$129,000+ Raised so far!
She is a typical, 3-year-old who loves playing with her baby brother Jack, going to pre-school with her friends, swimming, visiting the zoo and riding her therapeutic horse Sassy! She brings joy to everyone she meets with her infectious smile and easy going personality. Madison was also born with Cerebral Palsy: damage to the brain sometimes caused by lack of oxygen before or at birth which impacts muscle tone and impairs muscle coordination in both her legs and arms.
Madison’s form of Cerebral Palsy is called Spastic Diplegia, and is something she’ll live with her
whole life. She’s worked diligently to improve her movement by focusing hard and building strength with her physiotherapists and other therapists, but she still relies on a walker to help her get around.
Recently we found out there is a way to help her walk independently and drastically improve her quality of life!
Why We Need Your Help
Madison is an excellent candidate for Selective Dorsal Rhizotomy (SDR) surgery and has been accepted by Dr. T.S. Park at St. Louis Children’s hospital in the spring, 2017.
Dr. Park’s predictions for Madison are: better balance, transitions will be easier and faster, her spasticity will be permanently reduced, her level of comfort will improve, her sitting and standing postures will also improve.
Dr. Park feels that Madison will be able to walk independently in all environments.
This is such exciting and inspiring news! We’re very excited about Madison’s future but we’re facing one barrier: OHIP won’t pay for the surgery because no doctor in the province will sign a consent form to approve it. That’s where you come in.
What We Need
Total costs are over $140,000. We’re trying to raise funds to help pay for: the surgery, equipment for the home, physiotherapy both before and

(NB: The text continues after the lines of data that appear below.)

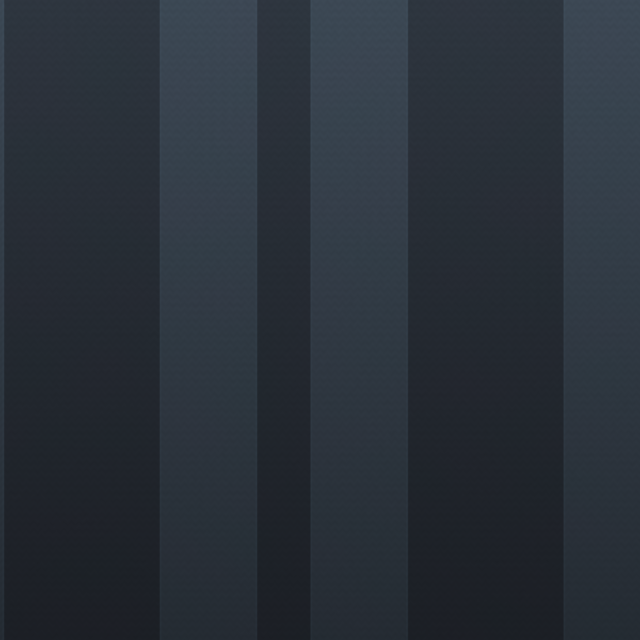
Give the GLSL for this pattern, as a Shadertoy shader.

```glsl
// Dark slate wallpaper: paired light stripes on a vertical gradient with a faint weave.

vec2 hashGradient(vec2 cell) {
    float n = fract(sin(dot(cell, vec2(127.1, 311.7))) * 43758.5);
    return vec2(cos(6.2832 * n), sin(6.2832 * n));
}

float gradientNoise(vec2 p) {
    vec2 i = floor(p), f = p - i;
    vec2 u = f * f * (3.0 - 2.0 * f);
    float a = dot(hashGradient(i), f);
    float b = dot(hashGradient(i + vec2(1, 0)), f - vec2(1, 0));
    float c = dot(hashGradient(i + vec2(0, 1)), f - vec2(0, 1));
    float d = dot(hashGradient(i + vec2(1, 1)), f - vec2(1, 1));
    return mix(mix(a, b, u.x), mix(c, d, u.x), u.y);
}

void mainImage(out vec4 fragColor, in vec2 fragCoord) {
    vec2 uv = fragCoord / iResolution.xy;
    float soft = max(0.0015, 0.75 / iResolution.x);

    // Mirrored distance from the centre of each narrow dark stripe
    float period = 0.631;
    float dist = abs(mod(uv.x - 0.4435 + 0.5 * period, period) - 0.5 * period);

    // Signed distance to the light stripe, negative inside
    float stripe = abs(dist - 0.1178) - 0.0762;
    float light = 1.0 - smoothstep(-soft, soft, stripe);

    // Both stripe colours darken towards the bottom
    vec3 darkColor = mix(vec3(0.108, 0.122, 0.145), vec3(0.18, 0.21, 0.247), pow(uv.y, 1.15));
    vec3 lightColor = mix(vec3(0.142, 0.168, 0.197), vec3(0.235, 0.281, 0.329), uv.y);
    vec3 color = mix(darkColor, lightColor, light);

    // Thin bright rim just inside each light stripe
    float rim = 1.0 - smoothstep(0.0, 0.0025, abs(stripe + 0.0015));
    color += rim * vec3(0.006, 0.012, 0.015);

    // Fine zigzag weave and soft uneven dye
    float zigzag = abs(fract(uv.x * 85.0) - 0.5);
    float weave = sin(6.2832 * (uv.y * 85.0 + zigzag));
    color *= 1.0 + 0.015 * weave + 0.025 * gradientNoise(uv * vec2(110.0, 150.0));
    color += vec3(0.006, -0.003, 0.002) * gradientNoise(uv * vec2(9.0, 14.0));

    fragColor = vec4(color, 1.0);
}
```
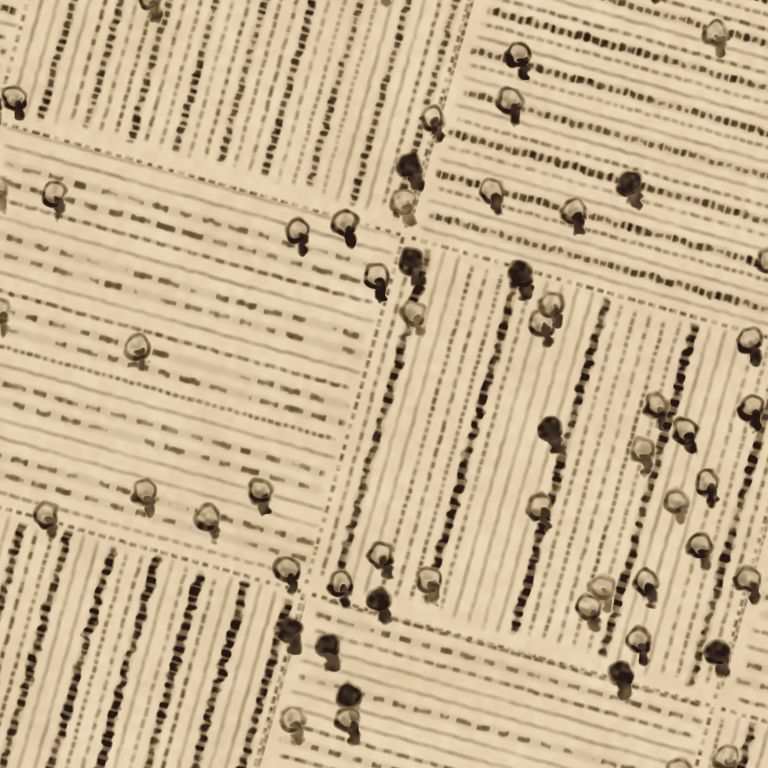
Write a three.js fragment shader that draws this pattern.

```glsl
// Tilted checkerboard of hatched panels inked on parchment, with small ringed beads.
// Each panel repeats thin lines and bold dashed ones; beads sit on a jittered grid,
// denser around panel corners. Lengths are in hundredths of the canvas.
varying vec2 vUv;

const vec2 PANEL = vec2(55.3, 48.2);
const vec2 RIGHT = vec2(0.963, -0.269);
const vec2 UP = vec2(0.269, 0.963);

float hash(vec2 p) {
  vec3 v = fract(vec3(p.xyx) * 0.1031);
  v += dot(v, v.yzx + 33.33);
  return fract((v.x + v.y) * v.z);
}

float noise(vec2 p) {
  vec2 i = floor(p), f = fract(p);
  f = f * f * (3.0 - 2.0 * f);
  return mix(mix(hash(i), hash(i + vec2(1.0, 0.0)), f.x),
             mix(hash(i + vec2(0.0, 1.0)), hash(i + 1.0), f.x), f.y);
}

float stroke(float dist, float halfWidth) {
  return 1.0 - smoothstep(halfWidth - 0.25, halfWidth + 0.3, dist);
}

// Dashes of a given period, each of a slightly different length
float dashes(float along, float period, float seed) {
  float s = along / period;
  float halfLength = period * mix(0.2, 0.4, hash(vec2(floor(s) + 60.0, seed * 91.0)));
  float dist = abs(fract(s) - 0.5) * period;
  return 1.0 - smoothstep(halfLength - 0.2, halfLength + 0.2, dist);
}

float segment(vec2 p, vec2 a, vec2 b) {
  vec2 ab = b - a;
  return length(p - a - ab * clamp(dot(p - a, ab) / dot(ab, ab), 0.0, 1.0));
}

// Hatch style: line pitch, lines per group, bold ink, dash period
vec4 hatchStyle(vec2 id) {
  float row = mod(id.y, 3.0);
  if (mod(id.x, 2.0) > 0.5) {
    if (row < 0.5) return vec4(2.0, 3.0, 0.72, 1.15);
    if (row < 1.5) return vec4(2.0, 3.0, 0.96, 1.3);
    return vec4(2.3, 4.0, 0.5, 3.5);
  }
  if (row < 0.5) return vec4(1.85, 3.0, 0.72, 1.15);
  if (row < 1.5) return vec4(2.1, 4.0, 0.45, 2.8);
  return vec4(2.0, 6.0, 0.95, 1.7);
}

float hatchInk(vec2 q, float grain) {
  vec2 id = floor(q / PANEL), l = q - id * PANEL;
  bool upright = mod(id.x + id.y, 2.0) > 0.5;
  vec2 c = upright ? l : l.yx;              // across, along
  float len = upright ? PANEL.y : PANEL.x;
  vec4 style = hatchStyle(id);

  float i = floor(c.x / style.x);
  float seed = hash(vec2(i, id.x * 7.0 + id.y * 13.0 + 50.0));
  float k = mod(i - 1.0 - mod(id.x, 2.0), style.y);
  bool bold = k < 0.5 || (style.w > 3.0 && k > 2.5);
  float wobble = noise(vec2(c.y * 0.9, i * 5.0 + 90.0)) - 0.5;
  float dist = abs(c.x - (i + 0.5) * style.x + wobble * (bold ? 0.4 * style.z : 0.15));
  float wear = noise(vec2(c.y * 0.25, i * 3.0 + id.x * 17.0 + 200.0));

  float ink, width, dash;
  if (bold) {
    ink = style.z * (0.4 + 0.55 * wear + 0.55 * grain);
    width = 0.1 + 0.38 * style.z + (0.45 * (grain - 0.5) + 0.2 * (wear - 0.5)) * style.z;
    dash = mix(0.55 * style.z * style.z, 1.0, dashes(c.y + seed * 9.0 + 0.8 * wear, style.w, seed));
    if (style.z < 0.6) dash *= smoothstep(0.08, 0.28, wear);
  } else {
    ink = mix(0.19, 0.5, seed * seed) * (0.5 + 0.6 * wear + 0.6 * grain);
    width = 0.22;
    float period = mix(0.9, 2.3, fract(seed * 7.0));
    dash = seed > 0.4 ? mix(0.35, 1.0, dashes(c.y + 0.8 * wear, period, seed)) : 0.9;
  }
  float ends = smoothstep(0.4, 1.6, min(c.y, len - c.y) - 1.5 * seed);
  ink *= stroke(dist, width) * dash * ends;
  if (bold) ink = max(ink, 0.17 * style.z * ends * (1.0 - smoothstep(0.2, 1.0, dist)));

  // Dotted line along two sides of each panel
  vec2 edge = PANEL - l;
  float along = edge.x < edge.y ? l.y : l.x;
  float border = stroke(abs(min(edge.x, edge.y) - 0.7), 0.2) * dashes(along, 1.4, 0.5);
  return max(ink, border * 0.6 * (0.2 + grain));
}

// Beads with a pale core, a broken dark rim and a short comma-like tail
float addBeads(float ink, vec2 q, float grain) {
  vec2 grid = floor(q / 5.6);
  for (int y = -1; y <= 1; y++) {
    for (int x = -1; x <= 1; x++) {
      vec2 cell = grid + vec2(float(x), float(y));
      vec2 jitter = vec2(hash(cell + 31.0), hash(cell + 67.0));
      vec2 center = (cell + 0.2 + 0.6 * jitter) * 5.6;
      vec2 id = floor(center / PANEL);
      vec2 corner = center - floor(center / PANEL + 0.5) * PANEL;
      float density = 0.06 + 0.55 * exp(-dot(corner, corner) / 130.0);
      if (hatchStyle(id).y > 5.0) density += 0.12;
      if (hash(cell + 113.0) > density) continue;

      vec2 o = q - center;
      float tone = mix(0.6, 1.15, hash(cell + 151.0));
      float solid = step(0.9, hash(cell + 173.0));
      float d = length(o) + 0.6 * (noise(q * 0.9 + 40.0) - 0.5);
      float lower = smoothstep(-0.5, 1.6, dot(o, vec2(0.1, -0.99)) + grain - 0.5);
      float core = mix(0.03 + 0.2 * grain + 0.35 * lower * tone, 0.75 + 0.3 * grain, solid);
      ink = mix(ink, core, stroke(d, 1.45));
      float rim = stroke(abs(d - 1.4), 0.24 + 0.14 * lower);
      rim *= tone * (0.35 + 0.4 * lower + 0.5 * grain);
      float tailDist = segment(o, vec2(0.75, -0.75), vec2(1.4, -2.3));
      float tail = stroke(tailDist + 0.7 * (grain - 0.5), 0.62 + 0.25 * solid);
      ink = max(ink, max(rim, tail * tone * (0.6 + 0.5 * noise(q * 0.9 + 9.0))));
    }
  }
  return ink;
}

void main() {
  vec2 p = (vUv - vec2(0.534, 0.698)) * 100.0;
  vec2 q = vec2(dot(p, RIGHT), dot(p, UP));
  float grain = noise(q * 1.5 + 400.0);
  float ink = clamp(addBeads(hatchInk(q, grain), q, grain), 0.0, 1.0);

  // Mottled parchment, then sepia deepening to near black
  float mottle = 0.5 * noise(p * 0.12 + 80.0) + 0.5 * noise(p * 0.9 + 300.0);
  vec3 color = vec3(0.897, 0.82, 0.69) + (mottle - 0.5) * vec3(0.07, 0.08, 0.09);
  color = mix(color, vec3(0.50, 0.41, 0.30), min(ink * 2.0, 1.0));
  color = mix(color, vec3(0.14, 0.09, 0.08), max(ink * 2.0 - 1.0, 0.0));
  color += vec3(0.0, 0.005, -0.012) * 4.0 * ink * (1.0 - ink);
  gl_FragColor = vec4(color, 1.0);
}
```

after the surgery, accommodation in St. Louis, travel costs and other costs associated with Madison’s journey.
About The Ambos Family
Giving back and paying it forward are very much a part of Madison’s family. Her parents, Katherine and James Ambos have been very involved with the community through James’ volunteer work with Police Services and Katherine’s work coaching children with special needs.

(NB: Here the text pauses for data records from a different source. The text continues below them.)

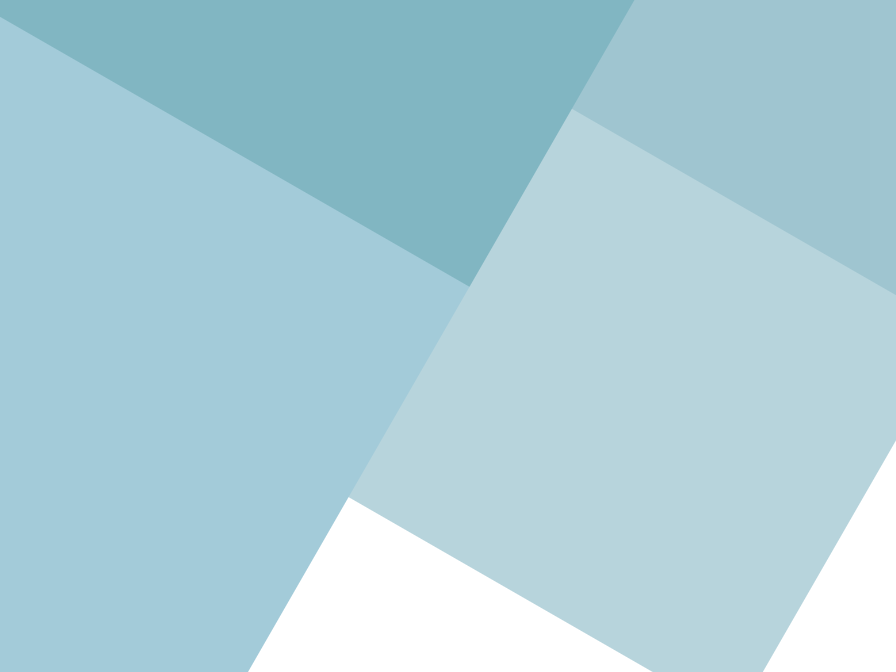
This background is drawn by a Shadertoy shader. Its source:

```glsl
const float TILT = 0.5219;          // lean of the panels from vertical, radians

// Panel borders along the tilted axes, in canvas heights
const float SEAM_ACROSS  = 0.3199;  // between left and right columns
const float RIGHT_ACROSS = 0.9840;  // outer side of the right column
const float LEFT_SPLIT   = 0.8452;  // blue below, teal above
const float RIGHT_SPLIT  = 1.1508;  // pale below, grey blue above
const float RIGHT_BOTTOM = 0.4842;  // lower end of the pale panel

const vec3 WHITE     = vec3(1.0);
const vec3 SKY_BLUE  = vec3(0.639, 0.796, 0.851);
const vec3 TEAL      = vec3(0.506, 0.714, 0.761);
const vec3 PALE_BLUE = vec3(0.718, 0.831, 0.863);
const vec3 GREY_BLUE = vec3(0.624, 0.773, 0.816);

// Antialiased step, one pixel wide
float softStep(float border, float position) {
    return clamp((position - border) * iResolution.y + 0.5, 0.0, 1.0);
}

void mainImage(out vec4 fragColor, in vec2 fragCoord) {
    // Tilted frame: across the columns and along them
    vec2 point = fragCoord / iResolution.y;
    vec2 alongAxis = vec2(sin(TILT), cos(TILT));
    float across = dot(point, vec2(alongAxis.y, -alongAxis.x));
    float along = dot(point, alongAxis);

    // Left column
    vec3 leftColor = mix(SKY_BLUE, TEAL, softStep(LEFT_SPLIT, along));

    // Right column, cut off by white at its bottom and outer side
    vec3 rightColor = mix(PALE_BLUE, GREY_BLUE, softStep(RIGHT_SPLIT, along));
    float rightMask = softStep(RIGHT_BOTTOM, along)
                    * (1.0 - softStep(RIGHT_ACROSS, across));
    rightColor = mix(WHITE, rightColor, rightMask);

    // Join the columns at the seam
    vec3 color = mix(leftColor, rightColor, softStep(SEAM_ACROSS, across));
    fragColor = vec4(color, 1.0);
}
```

In fact, they met working at Variety Village.
Shortly after, Katherine underwent surgery as a liver
donor for her mother and married James in October, 2012. A year and a half later, Madison was born prematurely and 13 months later was diagnosed with cerebral palsy, and while her diagnosis was unrelated to Katherine’s organ donation, the news was heartbreaking.
It would be understandable that this devastating news might have hindered their volunteer activities but they have continued to contribute to their community and the causes they care about: Beadonor. ca, March of Dimes, Variety Village, and Grandview Children’s Centre.
They actively support awareness and raise funds for programs and never hesitate to involve their family, including Madison, in these inspiring activities.
It is our hope that many others will join us in helping Madison and her family through this journey. Katherine and James have met many other parents in Ontario who are on a similar path and it is their wish to help these families if they can. It is our pledge that any funds
contributed beyond that which they need will be donated to another family who are on the same journey.
Your support will help this amazing little girl to achieve independence throughout her life and allow her to be everything she wants to be, and more.
Thank you for your consideration and support and if you are interested in continuing to follow Madison in her adventures, please check out our daily blog:
More About SDR Surgery
SDR (Selective Dorsal Rhizotomy) surgery was pioneered by Dr. Park at the St. Louis Children’s Hospital and he’s the world leader in performing this procedure. It involves surgically entering the spine to remove a portion of one vertebrae and stimulating the nerves to determine which are causing the muscle tightness associated with Cerebral Palsy and cutting those nerves. The tightness is what can deform the bones as the child grows and this surgery will hopefully ensure that Madison avoids other painful and invasive surgeries down the road, along with giving her more independent movement.